But not all of us are ready to be turned inside out or aligned in a different dimension. It is believed that an unknown particle, described as a "protophobic X boson", will carry a force that acts at microscopic distances not much greater than those of an atomic nucleus.
The boson is a particle that can carry forces.
The particle is named X17 because its mass is calculated at 17 mega-electron volts.
But Dr. Krasnahorkay now believes that they measured the same results in stable helium atoms, but instead of electrons and positrons in helium atoms separating 140 degrees, the angle is closer to 115 degrees.
"This characteristic is similar to the anomaly observed in 8Be and appears to be consistent with the boson X17 decay scenario," writes the team at arXiv where the study was published but has not yet been published subjected to inspection.
If the existence of particles is confirmed, this means that physicists will finally have to re-evaluate the interactions of the existing four fundamental forces of particle physics and make room for a fifth part.
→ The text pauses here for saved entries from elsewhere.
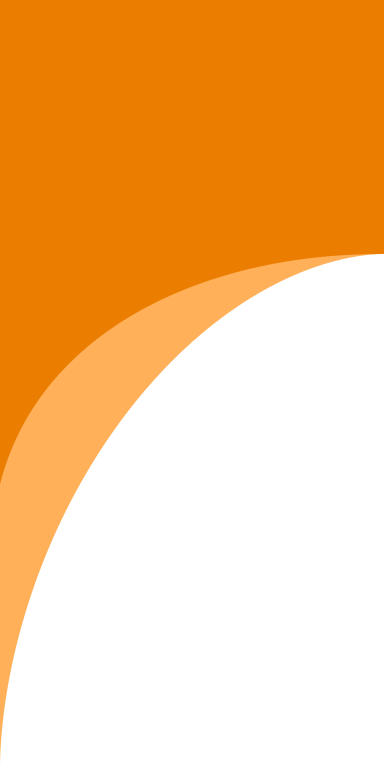
This background is drawn by a WebGL 2 fragment shader. Its source:

```glsl
#version 300 es
precision highp float;

uniform vec2 u_resolution;
out vec4 fragColor;

const vec3 DEEP_ORANGE = vec3(0.922, 0.490, 0.0);
const vec3 LIGHT_ORANGE = vec3(1.0, 0.690, 0.345);
const vec3 WHITE = vec3(1.0);

// Superellipse field: negative inside; flat below its centre line
float domeField(vec2 p, vec2 apex, vec2 radii, vec2 power) {
    vec2 center = apex - vec2(0.0, radii.y);
    vec2 q = (p - center) / radii;
    vec2 terms = pow(vec2(abs(q.x), max(q.y, 0.0)), power);
    return terms.x + terms.y - 1.0;
}

// Edge coverage, one pixel wide at any canvas size
float coverage(float field) {
    float width = max(length(vec2(dFdx(field), dFdy(field))), 1e-5);
    return clamp(0.5 - field / width, 0.0, 1.0);
}

void main() {
    vec2 uv = gl_FragCoord.xy / u_resolution;

    // Both domes share an apex on the right edge
    vec2 apex = vec2(1.0, 0.6693);
    float band = domeField(uv, apex, vec2(1.026, 0.4232), vec2(2.08, 2.4));
    float dome = domeField(uv, apex, vec2(1.0, 0.6693), vec2(1.8));

    // Layer from back to front
    vec3 color = mix(DEEP_ORANGE, LIGHT_ORANGE, coverage(band));
    color = mix(color, WHITE, coverage(dome));
    fragColor = vec4(color, 1.0);
}
```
"We expect more independent experimental results to come. for the X17 particle in the coming years, "the research team concluded in its paper.